After the 2010 midterms, perhaps stunned by the dramatic turnaround in the make up of the House, many pundits wrote articles and books and papers on the need to reform the American political system. These calls for reform ran the gamut from scrapping the electoral college, term limits, rewriting Senate rules, and campaign finance reform (again). However, they all start with what I believe to be an erroneous assumption: that the system is broken. Instead of being broken, the 2010 midterms can more accurately be interpreted as a huge political adjustment back to the right. Since 2004, Democrats had been slowly chipping away at GOP majorities in the House and Senate so that by the time Obama was elected, they built up workable majorities in both houses of Congress. And for that one-party rule, the country was treated to a year long battle to reform health care when other items- notably jobs- were put on the back burner. We also had an attempt at cap-and-trade legislation, an $800 billion “stimulus,” a financial regulations reform package that failed to address the causes of the most recent great recession, an auto industry bail out or nationalization, and the furtherance of the nationalization of the banking system through TARP.
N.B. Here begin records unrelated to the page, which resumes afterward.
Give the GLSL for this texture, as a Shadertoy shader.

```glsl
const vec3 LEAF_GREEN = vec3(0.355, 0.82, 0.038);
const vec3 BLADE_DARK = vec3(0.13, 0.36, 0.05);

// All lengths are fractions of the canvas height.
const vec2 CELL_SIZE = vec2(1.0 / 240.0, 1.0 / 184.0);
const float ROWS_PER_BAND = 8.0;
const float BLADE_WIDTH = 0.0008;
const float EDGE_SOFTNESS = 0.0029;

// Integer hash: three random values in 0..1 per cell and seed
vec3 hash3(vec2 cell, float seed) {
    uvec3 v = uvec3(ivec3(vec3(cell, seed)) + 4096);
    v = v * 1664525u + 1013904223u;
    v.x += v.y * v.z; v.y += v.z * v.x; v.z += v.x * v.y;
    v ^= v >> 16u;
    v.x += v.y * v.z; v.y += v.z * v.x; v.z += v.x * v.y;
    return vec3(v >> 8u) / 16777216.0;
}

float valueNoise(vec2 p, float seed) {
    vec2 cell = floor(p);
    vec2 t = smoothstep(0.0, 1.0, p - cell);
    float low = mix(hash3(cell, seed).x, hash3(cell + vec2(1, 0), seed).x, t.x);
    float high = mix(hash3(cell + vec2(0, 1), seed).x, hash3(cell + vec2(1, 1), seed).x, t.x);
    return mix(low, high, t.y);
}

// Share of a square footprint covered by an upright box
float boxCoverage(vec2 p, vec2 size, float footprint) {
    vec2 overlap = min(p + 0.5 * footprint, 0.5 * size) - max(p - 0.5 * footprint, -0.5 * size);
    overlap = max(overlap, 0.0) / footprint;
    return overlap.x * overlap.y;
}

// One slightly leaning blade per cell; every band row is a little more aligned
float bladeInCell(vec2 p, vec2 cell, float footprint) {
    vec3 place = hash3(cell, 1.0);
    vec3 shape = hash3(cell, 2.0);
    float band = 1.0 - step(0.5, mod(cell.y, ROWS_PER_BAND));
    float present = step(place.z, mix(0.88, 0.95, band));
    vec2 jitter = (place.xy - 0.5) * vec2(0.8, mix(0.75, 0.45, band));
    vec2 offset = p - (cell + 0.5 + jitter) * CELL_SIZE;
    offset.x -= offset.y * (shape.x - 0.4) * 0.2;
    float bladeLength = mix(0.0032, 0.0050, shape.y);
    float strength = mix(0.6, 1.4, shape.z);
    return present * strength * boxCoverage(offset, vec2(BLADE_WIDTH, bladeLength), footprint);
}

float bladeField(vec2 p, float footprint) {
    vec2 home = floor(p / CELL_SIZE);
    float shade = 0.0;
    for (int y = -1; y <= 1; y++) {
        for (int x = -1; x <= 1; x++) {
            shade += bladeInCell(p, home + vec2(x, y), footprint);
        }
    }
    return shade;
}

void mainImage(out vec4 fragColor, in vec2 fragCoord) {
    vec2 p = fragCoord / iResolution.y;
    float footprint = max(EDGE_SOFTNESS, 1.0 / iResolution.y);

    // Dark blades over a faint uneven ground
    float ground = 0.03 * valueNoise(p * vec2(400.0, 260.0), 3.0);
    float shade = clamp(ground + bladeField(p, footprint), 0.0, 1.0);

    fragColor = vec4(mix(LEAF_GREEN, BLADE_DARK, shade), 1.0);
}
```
Most pundits lay the blame at the feet of the Republican Party, specifically the Tea Party, for the alleged extreme polarization of politics today. Instead, a better way to look at the 2010 midterms where the GOP took the House and weakened the Democratic hold in the Senate was a natural adjustment in the electorate. In effect, under Obama and a Democratic House and Senate, the nation had lurched to abruptly and too strongly to the left. When that happens in a basically right-of-center country, the consequential adjustment back to the center is equally abrupt. That is what happened in the midterm elections. In fact, a greater case can be made that post-2010, Congressional polarization is greater on the left than on the right. That is because so many Democrats were swept out of Congress and those that were left were from extremely liberal districts, mainly in California and New York. It is also true that some of the more conservative Democrats were caught in the net and swept from office. But, this simply reinforced left-leaning polarization rather than tempering it. Furthermore, not every Republican elected in 2010 was Tea Party-backed. In fact, Fox News placed the win percentage for Tea Party candidates at only 32%. In the Senate, there were several vulnerable Democrats who survived their elections against Tea Party-backed candidates- Harry Reid in Nevada, Mike Bennett in Colorado, the Joe Miller defeat in Alaska and Christine O’Donnell in Delaware. Probably the Tea Party’s greatest achievement was the election of Senator Johnson in Wisconsin. But, most of their other senatorial victories were no-brainers: Jim DeMint in South Carolina, Mike Lee in Utah, Jerry Moran in Kansas, and Rand Paul in Kentucky. All of these are victories in decidedly red states. Even the Rubio victory in Florida deserves an asterisk next to it since it was a three-way race. In short, other than Wisconsin, if a Tea Party-backed candidate had a substantial victory in a blue state in 2010, then perhaps we could claim that the Tea Party is responsible for the alleged polarization in Congress today or, more broadly, that the GOP is mainly responsible. And in 2012, although the ink still is not dry, it appears as if electorally, the Tea Party’s success is at or below 2010 levels.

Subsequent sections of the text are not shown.